Saved entries
# # # # # # #

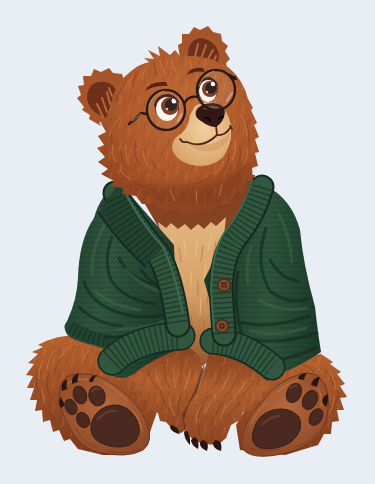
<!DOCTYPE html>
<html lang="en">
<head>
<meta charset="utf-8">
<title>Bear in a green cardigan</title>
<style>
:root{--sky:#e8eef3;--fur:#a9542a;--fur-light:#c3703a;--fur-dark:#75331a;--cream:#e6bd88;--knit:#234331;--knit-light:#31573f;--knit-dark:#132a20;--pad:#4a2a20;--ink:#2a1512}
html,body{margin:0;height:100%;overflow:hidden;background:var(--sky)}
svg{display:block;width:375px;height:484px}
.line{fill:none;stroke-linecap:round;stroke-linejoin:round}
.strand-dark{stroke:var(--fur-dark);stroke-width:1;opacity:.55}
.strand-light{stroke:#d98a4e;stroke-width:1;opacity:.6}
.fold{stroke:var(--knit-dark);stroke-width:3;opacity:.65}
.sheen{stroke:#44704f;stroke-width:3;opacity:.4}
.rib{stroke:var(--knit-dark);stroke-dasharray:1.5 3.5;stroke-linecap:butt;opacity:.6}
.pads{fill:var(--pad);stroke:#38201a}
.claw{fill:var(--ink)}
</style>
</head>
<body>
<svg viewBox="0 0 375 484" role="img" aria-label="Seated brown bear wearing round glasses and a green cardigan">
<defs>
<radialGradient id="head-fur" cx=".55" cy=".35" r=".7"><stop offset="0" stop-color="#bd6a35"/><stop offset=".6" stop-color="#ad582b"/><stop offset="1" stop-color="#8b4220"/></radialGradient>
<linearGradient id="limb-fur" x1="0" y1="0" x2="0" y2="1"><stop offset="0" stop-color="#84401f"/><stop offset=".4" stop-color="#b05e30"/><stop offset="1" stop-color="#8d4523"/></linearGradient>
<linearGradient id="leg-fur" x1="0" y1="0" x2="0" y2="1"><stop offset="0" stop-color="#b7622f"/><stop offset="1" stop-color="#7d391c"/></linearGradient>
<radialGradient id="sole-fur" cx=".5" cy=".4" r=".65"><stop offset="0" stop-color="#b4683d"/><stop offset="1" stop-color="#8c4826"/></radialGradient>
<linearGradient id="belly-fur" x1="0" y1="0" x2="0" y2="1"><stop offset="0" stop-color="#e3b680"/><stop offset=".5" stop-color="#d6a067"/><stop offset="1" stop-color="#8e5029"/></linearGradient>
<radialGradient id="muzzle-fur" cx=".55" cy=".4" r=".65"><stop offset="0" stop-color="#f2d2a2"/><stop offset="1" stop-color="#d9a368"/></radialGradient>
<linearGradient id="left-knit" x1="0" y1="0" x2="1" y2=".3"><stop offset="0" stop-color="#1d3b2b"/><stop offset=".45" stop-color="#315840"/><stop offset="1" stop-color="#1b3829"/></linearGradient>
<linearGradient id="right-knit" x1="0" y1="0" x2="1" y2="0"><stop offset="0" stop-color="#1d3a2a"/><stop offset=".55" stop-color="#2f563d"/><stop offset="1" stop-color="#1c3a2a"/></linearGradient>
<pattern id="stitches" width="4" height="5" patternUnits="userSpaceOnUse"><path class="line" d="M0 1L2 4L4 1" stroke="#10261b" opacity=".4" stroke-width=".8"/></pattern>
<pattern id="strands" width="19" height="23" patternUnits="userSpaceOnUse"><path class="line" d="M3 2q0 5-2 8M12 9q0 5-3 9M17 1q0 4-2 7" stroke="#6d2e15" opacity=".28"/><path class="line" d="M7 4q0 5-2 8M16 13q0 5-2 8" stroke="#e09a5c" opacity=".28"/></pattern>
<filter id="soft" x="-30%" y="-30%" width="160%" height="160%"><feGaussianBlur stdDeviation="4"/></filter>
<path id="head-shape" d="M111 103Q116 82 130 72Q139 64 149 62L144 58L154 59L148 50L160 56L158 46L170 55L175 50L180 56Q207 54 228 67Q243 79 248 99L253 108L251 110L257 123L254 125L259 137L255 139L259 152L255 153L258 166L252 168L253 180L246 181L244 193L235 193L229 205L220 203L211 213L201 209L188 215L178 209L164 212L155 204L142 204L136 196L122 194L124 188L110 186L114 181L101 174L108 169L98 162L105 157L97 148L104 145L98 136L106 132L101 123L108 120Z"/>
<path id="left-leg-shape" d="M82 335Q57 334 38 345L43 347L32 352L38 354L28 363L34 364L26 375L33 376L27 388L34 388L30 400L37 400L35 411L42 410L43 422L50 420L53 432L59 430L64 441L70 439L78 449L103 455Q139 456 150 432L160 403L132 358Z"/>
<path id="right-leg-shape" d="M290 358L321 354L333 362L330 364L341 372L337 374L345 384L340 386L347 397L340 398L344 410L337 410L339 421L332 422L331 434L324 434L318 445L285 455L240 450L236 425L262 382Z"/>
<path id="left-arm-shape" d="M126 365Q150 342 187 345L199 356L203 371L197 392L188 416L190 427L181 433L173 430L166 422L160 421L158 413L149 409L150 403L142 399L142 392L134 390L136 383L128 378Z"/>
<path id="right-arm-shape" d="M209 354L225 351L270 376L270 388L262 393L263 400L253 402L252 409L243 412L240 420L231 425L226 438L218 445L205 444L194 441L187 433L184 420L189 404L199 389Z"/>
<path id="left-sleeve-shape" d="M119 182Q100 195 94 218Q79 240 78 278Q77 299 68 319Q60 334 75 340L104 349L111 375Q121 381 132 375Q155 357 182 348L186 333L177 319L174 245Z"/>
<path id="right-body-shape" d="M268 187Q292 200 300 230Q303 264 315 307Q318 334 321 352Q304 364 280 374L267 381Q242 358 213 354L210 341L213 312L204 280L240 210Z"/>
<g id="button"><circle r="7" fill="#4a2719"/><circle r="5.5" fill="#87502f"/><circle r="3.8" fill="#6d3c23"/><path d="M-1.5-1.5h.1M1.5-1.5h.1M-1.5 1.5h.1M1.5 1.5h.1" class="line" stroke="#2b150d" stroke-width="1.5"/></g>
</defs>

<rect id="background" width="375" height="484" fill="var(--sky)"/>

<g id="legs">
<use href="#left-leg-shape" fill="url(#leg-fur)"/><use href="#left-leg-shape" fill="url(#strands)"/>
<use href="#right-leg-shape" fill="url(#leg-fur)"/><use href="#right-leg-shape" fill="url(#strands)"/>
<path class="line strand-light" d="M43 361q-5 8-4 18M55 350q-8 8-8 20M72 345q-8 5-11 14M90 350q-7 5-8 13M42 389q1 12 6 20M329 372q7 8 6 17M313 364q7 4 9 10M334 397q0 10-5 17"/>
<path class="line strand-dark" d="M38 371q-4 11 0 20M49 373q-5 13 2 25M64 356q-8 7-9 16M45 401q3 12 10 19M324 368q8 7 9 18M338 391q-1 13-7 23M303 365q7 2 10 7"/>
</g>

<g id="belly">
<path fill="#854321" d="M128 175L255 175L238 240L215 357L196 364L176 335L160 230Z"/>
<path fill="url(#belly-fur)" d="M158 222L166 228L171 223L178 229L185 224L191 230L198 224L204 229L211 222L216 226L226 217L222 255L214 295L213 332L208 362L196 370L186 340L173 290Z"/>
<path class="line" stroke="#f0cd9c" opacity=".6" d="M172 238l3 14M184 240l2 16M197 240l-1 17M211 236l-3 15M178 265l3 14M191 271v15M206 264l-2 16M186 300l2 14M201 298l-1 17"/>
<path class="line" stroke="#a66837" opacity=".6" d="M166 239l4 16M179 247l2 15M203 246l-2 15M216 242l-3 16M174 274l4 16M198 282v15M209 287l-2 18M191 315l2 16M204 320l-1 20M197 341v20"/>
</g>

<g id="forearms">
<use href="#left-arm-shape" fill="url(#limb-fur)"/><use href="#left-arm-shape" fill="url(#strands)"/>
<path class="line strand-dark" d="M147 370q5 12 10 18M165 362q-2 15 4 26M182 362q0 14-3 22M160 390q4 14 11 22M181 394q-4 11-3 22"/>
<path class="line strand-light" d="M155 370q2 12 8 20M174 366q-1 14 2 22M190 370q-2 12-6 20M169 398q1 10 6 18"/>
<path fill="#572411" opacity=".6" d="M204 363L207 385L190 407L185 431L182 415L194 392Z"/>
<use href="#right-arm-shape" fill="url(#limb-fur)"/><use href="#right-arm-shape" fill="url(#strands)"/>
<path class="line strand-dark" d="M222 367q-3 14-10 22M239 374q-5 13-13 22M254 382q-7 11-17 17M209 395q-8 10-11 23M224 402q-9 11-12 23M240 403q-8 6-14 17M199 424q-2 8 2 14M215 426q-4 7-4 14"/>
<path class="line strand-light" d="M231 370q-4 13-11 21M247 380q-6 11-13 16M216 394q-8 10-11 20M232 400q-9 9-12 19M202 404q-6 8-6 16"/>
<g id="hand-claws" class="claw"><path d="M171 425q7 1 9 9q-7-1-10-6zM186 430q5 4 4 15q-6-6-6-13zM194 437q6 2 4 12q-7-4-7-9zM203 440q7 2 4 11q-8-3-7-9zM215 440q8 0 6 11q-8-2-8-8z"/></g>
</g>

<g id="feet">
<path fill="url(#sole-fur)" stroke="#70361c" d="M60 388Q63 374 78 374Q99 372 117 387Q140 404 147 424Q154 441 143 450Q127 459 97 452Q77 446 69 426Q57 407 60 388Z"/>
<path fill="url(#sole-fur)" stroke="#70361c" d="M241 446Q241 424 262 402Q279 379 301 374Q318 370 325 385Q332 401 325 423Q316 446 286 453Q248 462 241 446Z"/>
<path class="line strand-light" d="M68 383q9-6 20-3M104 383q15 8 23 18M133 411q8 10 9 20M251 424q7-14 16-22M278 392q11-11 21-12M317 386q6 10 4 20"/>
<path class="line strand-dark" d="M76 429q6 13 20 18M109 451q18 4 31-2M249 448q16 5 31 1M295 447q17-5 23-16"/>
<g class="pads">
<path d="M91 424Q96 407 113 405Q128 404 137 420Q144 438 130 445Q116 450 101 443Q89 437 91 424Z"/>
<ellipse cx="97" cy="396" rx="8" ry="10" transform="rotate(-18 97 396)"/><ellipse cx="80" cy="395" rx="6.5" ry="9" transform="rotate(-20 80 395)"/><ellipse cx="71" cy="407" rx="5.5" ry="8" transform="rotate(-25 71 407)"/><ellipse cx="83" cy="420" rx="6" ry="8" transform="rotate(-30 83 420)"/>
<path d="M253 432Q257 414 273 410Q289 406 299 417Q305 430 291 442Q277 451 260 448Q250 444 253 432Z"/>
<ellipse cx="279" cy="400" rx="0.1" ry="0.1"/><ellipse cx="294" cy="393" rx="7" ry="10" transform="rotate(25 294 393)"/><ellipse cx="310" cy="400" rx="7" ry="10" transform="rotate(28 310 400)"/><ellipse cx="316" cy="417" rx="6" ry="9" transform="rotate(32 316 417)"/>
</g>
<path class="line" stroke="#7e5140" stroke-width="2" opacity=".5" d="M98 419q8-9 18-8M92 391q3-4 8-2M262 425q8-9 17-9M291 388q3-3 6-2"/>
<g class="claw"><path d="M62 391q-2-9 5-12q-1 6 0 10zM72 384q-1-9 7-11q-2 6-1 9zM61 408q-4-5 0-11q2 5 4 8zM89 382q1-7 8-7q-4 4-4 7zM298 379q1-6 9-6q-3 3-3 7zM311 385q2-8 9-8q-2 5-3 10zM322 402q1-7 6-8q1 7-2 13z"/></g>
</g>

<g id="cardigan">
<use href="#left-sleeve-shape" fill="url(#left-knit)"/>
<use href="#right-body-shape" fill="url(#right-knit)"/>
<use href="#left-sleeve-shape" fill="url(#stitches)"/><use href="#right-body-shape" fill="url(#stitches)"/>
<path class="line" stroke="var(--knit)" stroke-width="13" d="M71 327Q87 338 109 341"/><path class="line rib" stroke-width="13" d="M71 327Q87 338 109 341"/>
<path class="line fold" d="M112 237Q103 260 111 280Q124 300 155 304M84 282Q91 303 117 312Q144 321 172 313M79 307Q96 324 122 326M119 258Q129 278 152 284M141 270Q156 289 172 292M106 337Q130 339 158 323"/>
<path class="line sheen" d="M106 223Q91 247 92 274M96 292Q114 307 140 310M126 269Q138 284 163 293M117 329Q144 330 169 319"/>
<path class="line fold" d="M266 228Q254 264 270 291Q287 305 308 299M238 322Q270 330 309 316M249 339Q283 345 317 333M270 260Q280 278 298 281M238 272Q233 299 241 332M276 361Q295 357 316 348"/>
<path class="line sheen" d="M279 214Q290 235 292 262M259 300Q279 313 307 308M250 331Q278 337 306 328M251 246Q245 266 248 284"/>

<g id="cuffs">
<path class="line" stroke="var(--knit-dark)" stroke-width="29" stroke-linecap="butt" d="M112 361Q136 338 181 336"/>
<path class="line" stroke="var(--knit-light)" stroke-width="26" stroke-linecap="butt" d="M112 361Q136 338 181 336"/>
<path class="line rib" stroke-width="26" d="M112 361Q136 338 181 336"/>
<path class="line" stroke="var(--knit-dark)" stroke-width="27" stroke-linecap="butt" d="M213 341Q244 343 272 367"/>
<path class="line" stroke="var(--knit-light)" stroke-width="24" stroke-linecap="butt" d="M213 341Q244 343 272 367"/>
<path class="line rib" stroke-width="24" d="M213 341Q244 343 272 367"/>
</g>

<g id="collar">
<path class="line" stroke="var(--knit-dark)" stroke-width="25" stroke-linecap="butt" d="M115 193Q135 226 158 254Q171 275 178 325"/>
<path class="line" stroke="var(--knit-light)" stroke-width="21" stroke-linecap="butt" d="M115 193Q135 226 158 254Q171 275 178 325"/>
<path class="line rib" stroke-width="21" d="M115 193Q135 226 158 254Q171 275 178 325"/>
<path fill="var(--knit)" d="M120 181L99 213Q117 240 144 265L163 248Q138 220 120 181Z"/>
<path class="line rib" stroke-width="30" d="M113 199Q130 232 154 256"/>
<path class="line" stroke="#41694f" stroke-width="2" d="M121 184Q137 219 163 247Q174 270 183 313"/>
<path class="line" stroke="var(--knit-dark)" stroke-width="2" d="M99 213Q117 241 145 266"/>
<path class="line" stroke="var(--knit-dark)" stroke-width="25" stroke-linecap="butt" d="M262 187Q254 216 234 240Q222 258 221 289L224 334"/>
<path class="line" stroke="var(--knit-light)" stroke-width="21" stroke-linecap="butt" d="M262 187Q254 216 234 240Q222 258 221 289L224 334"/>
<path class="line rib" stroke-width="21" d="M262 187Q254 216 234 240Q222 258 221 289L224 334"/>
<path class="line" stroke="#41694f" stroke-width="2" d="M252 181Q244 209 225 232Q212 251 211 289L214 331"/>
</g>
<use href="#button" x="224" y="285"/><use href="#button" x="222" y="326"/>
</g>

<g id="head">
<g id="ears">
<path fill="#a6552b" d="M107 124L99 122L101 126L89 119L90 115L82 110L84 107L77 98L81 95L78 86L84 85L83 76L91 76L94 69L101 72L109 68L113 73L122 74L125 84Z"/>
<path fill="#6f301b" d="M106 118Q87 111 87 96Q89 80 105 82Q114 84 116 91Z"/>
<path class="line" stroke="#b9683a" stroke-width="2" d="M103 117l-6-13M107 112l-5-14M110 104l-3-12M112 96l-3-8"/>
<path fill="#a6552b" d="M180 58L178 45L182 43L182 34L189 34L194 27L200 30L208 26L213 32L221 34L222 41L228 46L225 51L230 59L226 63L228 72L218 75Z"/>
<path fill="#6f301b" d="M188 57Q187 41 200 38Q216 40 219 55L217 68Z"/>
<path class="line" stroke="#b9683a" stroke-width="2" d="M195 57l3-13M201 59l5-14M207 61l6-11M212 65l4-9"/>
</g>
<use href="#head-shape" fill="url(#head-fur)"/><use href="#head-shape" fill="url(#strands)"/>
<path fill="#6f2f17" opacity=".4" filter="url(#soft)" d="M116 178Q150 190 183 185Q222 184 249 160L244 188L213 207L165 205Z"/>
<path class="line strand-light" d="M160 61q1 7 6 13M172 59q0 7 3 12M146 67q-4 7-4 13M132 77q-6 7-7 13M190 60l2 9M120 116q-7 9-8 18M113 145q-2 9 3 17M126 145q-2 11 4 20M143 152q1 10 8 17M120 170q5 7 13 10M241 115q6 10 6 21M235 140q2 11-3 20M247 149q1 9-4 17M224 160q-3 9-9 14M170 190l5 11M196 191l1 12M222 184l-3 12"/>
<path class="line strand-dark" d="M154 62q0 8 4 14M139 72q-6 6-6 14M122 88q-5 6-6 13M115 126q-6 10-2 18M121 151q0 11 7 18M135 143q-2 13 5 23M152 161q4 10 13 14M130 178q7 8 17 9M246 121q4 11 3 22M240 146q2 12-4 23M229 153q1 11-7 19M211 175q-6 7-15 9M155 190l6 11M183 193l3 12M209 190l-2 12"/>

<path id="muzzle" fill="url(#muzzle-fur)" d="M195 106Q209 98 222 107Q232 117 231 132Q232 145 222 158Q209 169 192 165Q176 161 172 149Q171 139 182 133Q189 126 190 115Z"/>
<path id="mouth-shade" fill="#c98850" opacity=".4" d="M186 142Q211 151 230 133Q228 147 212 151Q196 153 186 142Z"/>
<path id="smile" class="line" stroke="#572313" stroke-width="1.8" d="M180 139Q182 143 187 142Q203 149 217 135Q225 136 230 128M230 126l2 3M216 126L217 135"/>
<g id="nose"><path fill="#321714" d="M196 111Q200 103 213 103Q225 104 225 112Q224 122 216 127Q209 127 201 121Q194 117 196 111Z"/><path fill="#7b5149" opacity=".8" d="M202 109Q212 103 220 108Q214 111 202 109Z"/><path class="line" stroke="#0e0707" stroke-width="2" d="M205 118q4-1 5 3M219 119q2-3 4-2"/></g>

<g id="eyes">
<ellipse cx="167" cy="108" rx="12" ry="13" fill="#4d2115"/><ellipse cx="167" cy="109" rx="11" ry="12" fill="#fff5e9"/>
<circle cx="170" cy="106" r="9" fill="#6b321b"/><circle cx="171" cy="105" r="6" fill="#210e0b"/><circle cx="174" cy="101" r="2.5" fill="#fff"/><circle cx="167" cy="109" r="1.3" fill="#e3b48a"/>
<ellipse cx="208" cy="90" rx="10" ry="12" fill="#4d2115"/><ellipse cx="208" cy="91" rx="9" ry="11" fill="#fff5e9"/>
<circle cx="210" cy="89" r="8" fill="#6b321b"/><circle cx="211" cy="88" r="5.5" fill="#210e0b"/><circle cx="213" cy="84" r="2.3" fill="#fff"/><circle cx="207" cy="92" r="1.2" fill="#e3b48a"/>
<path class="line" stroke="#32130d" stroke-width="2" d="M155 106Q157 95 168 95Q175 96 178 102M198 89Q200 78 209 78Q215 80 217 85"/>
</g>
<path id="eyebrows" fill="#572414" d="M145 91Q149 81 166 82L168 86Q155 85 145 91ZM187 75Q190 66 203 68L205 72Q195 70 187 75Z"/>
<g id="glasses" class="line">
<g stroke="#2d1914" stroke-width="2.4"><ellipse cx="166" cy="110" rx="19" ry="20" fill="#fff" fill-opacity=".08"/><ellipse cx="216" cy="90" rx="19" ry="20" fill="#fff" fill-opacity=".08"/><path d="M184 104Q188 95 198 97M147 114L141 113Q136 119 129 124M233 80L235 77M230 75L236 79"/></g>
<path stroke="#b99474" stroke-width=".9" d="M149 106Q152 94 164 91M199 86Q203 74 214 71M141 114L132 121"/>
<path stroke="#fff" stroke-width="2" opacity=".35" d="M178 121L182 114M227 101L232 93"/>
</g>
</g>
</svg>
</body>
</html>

# # # # # # #

What this task involves: Only the number is wanted: how many lines above include the word "href"?

Solution below: 9